The two most popular styles of brood hive management are Single or Double hive brood management. Double hive management has been the most popular method for many years but most recently single brood management has become more popular for a wide variety of reasons.
Many experienced beekeepers believe that you need two brood boxes for better overwintering especially in colder climates. But many large beekeepers in cold climates, in the northern parts of United States and in Canada, use single brood boxes successfully.
Here is a great study on the overwinter success rates between single deep brood boxes vs double deep brood boxes.
Single Brood Chamber Management
Single brood chamber management is quite a bit different than double brood management and has several advantages.
1. Less time required for your inspections. Easier to move around single brood chambers and reduces your workload considerably.
2. Easier to find the queen since she is kept in one brood box
3. Cheaper and more effective treatment of disease and mites. You cut your treatment costs in half and treatments have better penetration of the cluster.
4. Less equipment to handle and maintain.
5. Bees make more efficient use of space to yield more honey per hive.
6. Easier to problem solve and doesn’t limit colony’s growth. Can easily pull out NUC’s or splits.
7. Overwinter is more successful in smaller clusters and small cavity size.
1. Timing is very important
2. Need to feed right away once remove the honey supers.
3. Swarm management – need to keep a very close eye on your colonies.
As I stated above, single brood management requires the use of a queen excluder and honey supers. Single brood chamber makes it much easier to deal with any issues with your bee hives and makes more efficient use of space.
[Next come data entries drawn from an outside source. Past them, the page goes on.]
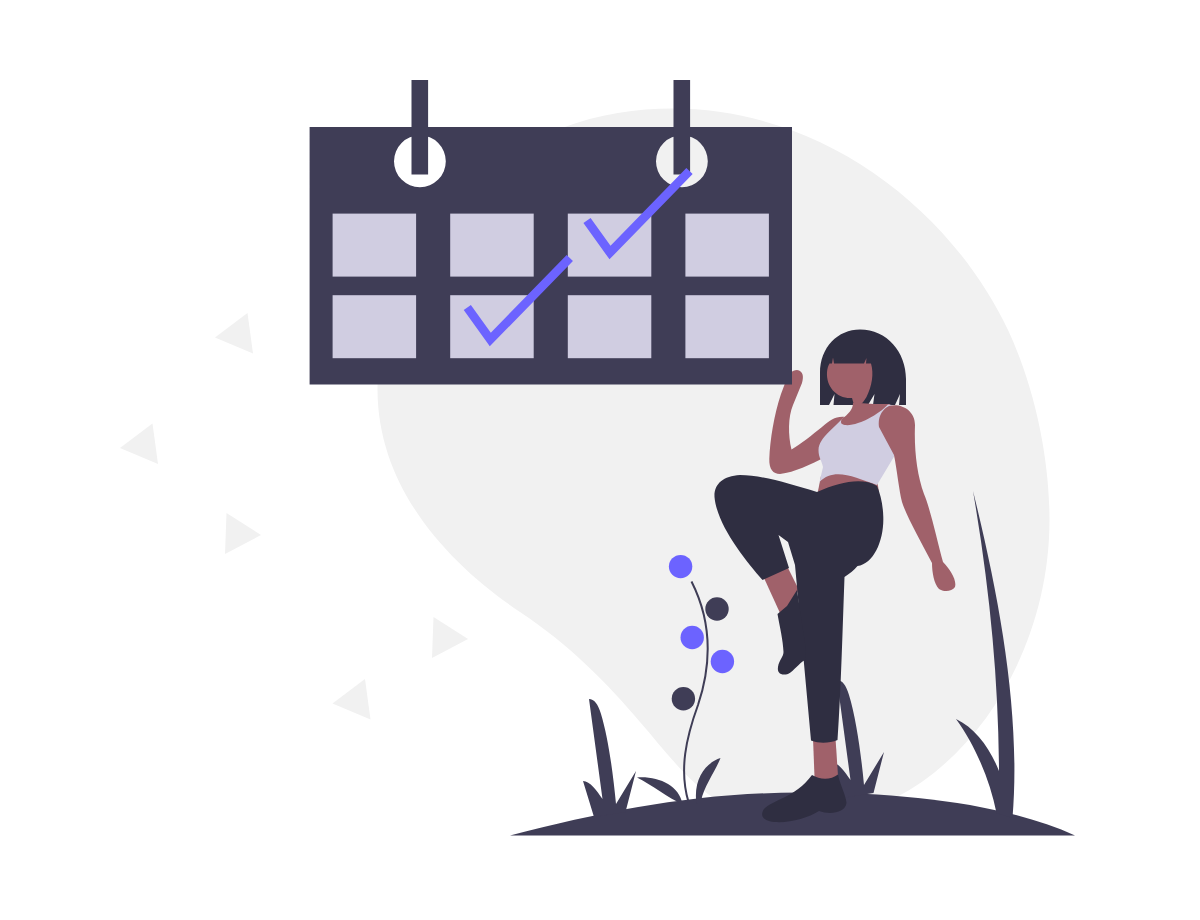
<!DOCTYPE html>
<html lang="en">
<head>
<meta charset="utf-8">
<title>Workout calendar illustration</title>
<style>
  :root {
    --paper: #ffffff;
    --mist: #f1f1f1;
    --slate: #3f3d56;
    --ink: #2f2e41;
    --lavender: #d0cde1;
    --violet: #6c63ff;
    --skin: #a0616a;
  }
  html, body { margin: 0; width: 1200px; height: 920px; overflow: hidden; background: var(--paper); }
  .artboard { display: block; width: 1200px; height: 920px; }
  .mist { fill: var(--mist); }
  .slate { fill: var(--slate); }
  .ink { fill: var(--ink); }
  .lavender { fill: var(--lavender); }
  .violet { fill: var(--violet); }
  .skin { fill: var(--skin); }
  .check { fill: none; stroke: var(--violet); stroke-width: 8.8; stroke-miterlimit: 10; }
  .stem { fill: none; stroke: var(--slate); stroke-width: 2; }
</style>
</head>
<body>
<svg class="artboard" viewBox="0 0 1200 920" role="img" aria-label="A woman raising her knee in exercise beside a hanging calendar with two checked days">
  <defs>
    <path id="triangle-left" d="M247.5 313 L253 353.5 L215 337.5Z"/>
    <path id="triangle-right" d="M226.5 513 L261 535 L225 554Z"/>
    <rect id="day" width="83.5" height="63"/>
    <g id="week">
      <use href="#day" x="332.6"/>
      <use href="#day" x="450.2"/>
      <use href="#day" x="567.8"/>
      <use href="#day" x="685.4"/>
    </g>
    <rect id="strap" width="16.6" height="94.5"/>
    <path id="check" d="M587 220.5 L610 252.5 L689.5 171"/>
    <circle id="berry" r="11.7"/>
    <path id="grass" d="M589 699 C594 699 598 704 601 714 C608 737 613 772 616 804 L636 771 L625.500 812 L594 817 L583 781 C590 781 597 791 602.500 799Z"/>
  </defs>

  <g class="mist">
    <path id="backdrop" d="M562 128 C598 114 638 108.500 672 108.500 C822 108.500 950 208 1008 330 C1035 388 1049.500 458 1049.500 520 C1049.500 640 985 752 895 798 L712 797 C682 775 662 747 640 722 C608 684 570 645 520 612 C450 565 378 490 377.500 390 C378 270 470 160 562 128Z"/>
    <use href="#triangle-left"/>
    <use href="#triangle-left" x="-95" y="110.500"/>
    <use href="#triangle-left" x="117.500" y="366"/>
    <use href="#triangle-right"/>
    <use href="#triangle-right" x="207" y="104"/>
  </g>

  <path id="raised-arm" class="skin" d="M845 417 C836 416 830 420 822 427 C812 435 801 444 791.500 449.500 C788 435 788 417 793 405 L802 383 C804 376 803 371 797 370 C792 370 789 374 787 378 L781 394 C774 415 770 440 769.300 459 C769 469 773 474 780 474 C795 472 810 465 825 457Z"/>

  <g id="calendar">
    <path class="slate" fill-rule="evenodd" d="M309.600 127 H792 V384.500 H309.600Z M394 161.300 a25.900 25.900 0 1 0 51.800 0 a25.900 25.900 0 1 0 -51.800 0Z M656 161.300 a25.900 25.900 0 1 0 51.800 0 a25.900 25.900 0 1 0 -51.800 0Z"/>
    <g class="slate">
      <use href="#strap" x="411.500" y="80"/>
      <use href="#strap" x="673.500" y="80"/>
    </g>
    <g class="lavender">
      <use href="#week" y="213.600"/>
      <use href="#week" y="295.200"/>
    </g>
    <g class="check">
      <use href="#check"/>
      <use href="#check" x="-119.700" y="87"/>
    </g>
  </g>

  <g id="garden">
    <g class="slate">
      <path id="hill" d="M510 835.500 C610 810 695 793 800 792.500 C905 792 1005 804 1075 835.500Z"/>
      <use href="#grass"/>
      <use href="#grass" x="248" y="-19"/>
      <path id="tall-grass" d="M973 491 C1000 600 1021 715 1012.500 818 L996.500 813 C990 780 975 745 956 719 C975 728 990 748 999 771 C998.500 680 990 590 973 491Z"/>
      <path id="leaf-left" d="M637 777.500 C658 776 679 785 682.500 804 C668 798 652 785 637 777.500Z"/>
      <path id="leaf-right" d="M720.500 758 C705 763 693 780 696.500 804 L701 801 C704 786 715 772 720.500 758Z"/>
    </g>
    <path class="stem" d="M691.500 581.500 C710 618 713 660 698 705 C686 738 679 770 688.500 802"/>
    <g class="violet">
      <use href="#berry" x="680.600" y="566.600"/>
      <use href="#berry" x="692.200" y="637.500"/>
      <use href="#berry" x="722.400" y="661.500"/>
    </g>
    <g class="slate">
      <use href="#berry" x="717" y="609"/>
      <use href="#berry" x="683.400" y="698.700"/>
    </g>
  </g>

  <g id="woman">
    <path id="hair" class="ink" d="M820 405 V373 C820 347 838 329.500 860 329.500 C887 329.500 906 352 906 379 V405 H899 L900 394 L895 405 H873 L874.500 394 L868 405 H833.500 L834.500 394 L829 405Z"/>
    <path id="face" class="skin" d="M829.500 363.500 L832 363.500 L833 357.500 L834 363.500 H864 L866.500 358 L866 363.500 H871 C874 374 872 386 866.500 397 C864 401 862 404 859 405 H854 L852 398 C837 399 826 387 827 372 C827.300 369 828 366 829.500 363.500Z"/>
    <path id="neck" class="skin" d="M853 403 C853 410 848 414 842 419 L838 430 L870 426 L892 412 L890 404 L874 404 L859 403Z"/>
    <path id="waist" class="skin" d="M821 476 L817 496 L879 492 L877 480 C860 468 835 468 821 476Z"/>
    <path id="top" class="lavender" d="M844 416.500 C835 428 819 437 818.500 450 C818.500 458 822 461 823 467 L819.500 482 C834 467 854 477 877 485 L895 455 L886 416 L892 405 L888 404.500 C881 412 868 420 858 423 C850 426 841 426 841 422 C841 419 844 418 844 416.500Z"/>
    <path id="lowered-arm" class="skin" d="M889 406 C902 403 915 411 915 425 C914 450 917 475 924 494 C930 508 937 540 943 562 C950 569 957 580 955 587 C952 592 943 592 939 589 C934 584 932 572 932 563 C920 540 906 515 902 502 C899 490 897 470 894 455 L879 427 C877.500 418 882 409 889 406Z"/>
    <path id="raised-ankle" class="skin" d="M764 578 L780 613 L789 606 L799 590 L787 566Z"/>
    <path id="standing-ankle" class="skin" d="M813 738 L814.500 777 C822 782 831 781 838 776 L835.500 738Z"/>
    <g class="ink">
      <path id="trousers" d="M817 492 C790 484 762 475 740 475 C723 476 714 484 714.500 497 C717 525 745 560 762.500 580 L789 568 L778.500 535 L788 542 L795 565 L811 740.500 C820 744 830 743 837.500 740 C841 690 842.500 630 844.500 577 C850 573.500 854 570 857.500 566 C874 564 884 540 883.300 517 C883 505 880.500 494 877 486 C862 477 840 482 817 492Z"/>
      <path id="raised-shoe" d="M777.500 614 L787 606 L797 590 L806 650 L805 660 C798 664 795 670 788 674 C781 676 777 673 778 667 C779 660 783.500 657 783.500 652 C783 640 780 628 777.500 614Z"/>
      <path id="standing-shoe" d="M812 775 C820 780 831 780 838 774.500 C840 785 846 795 846.500 803 C845 813 830 815 819 811 C808 818 790 823 775 822 C762 821 760 815 764 809 C772 800 795 798 812 775Z"/>
    </g>
  </g>
</svg>
</body>
</html>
Most of the frames will be solid top to bottom with brood, pollen and honey. The most common 10 frame layout is with 2 frames of honey in the corners, 1 frame that contains pollen and bee bread, and 6-7 solid frames of brood and capped brood.
In the spring once your hive has built up to 8 to 10 frames of bees instead of adding a 2nd brood box you will add a queen excluder and honey super. This will keep the queen from moving up into the 2nd box and provide your bees with space to expand and move. This reduces your chance of swarming and lots of space to store honey.
At the end of the year you reduce the hive back down to a single hive and feed them to get ready for winter.
Here is great video by Ian Steppler from a Canadian Beekeeper’s Blog. He gives a very in depth explanation of single hive brood management that he has been successfully practicing for several years.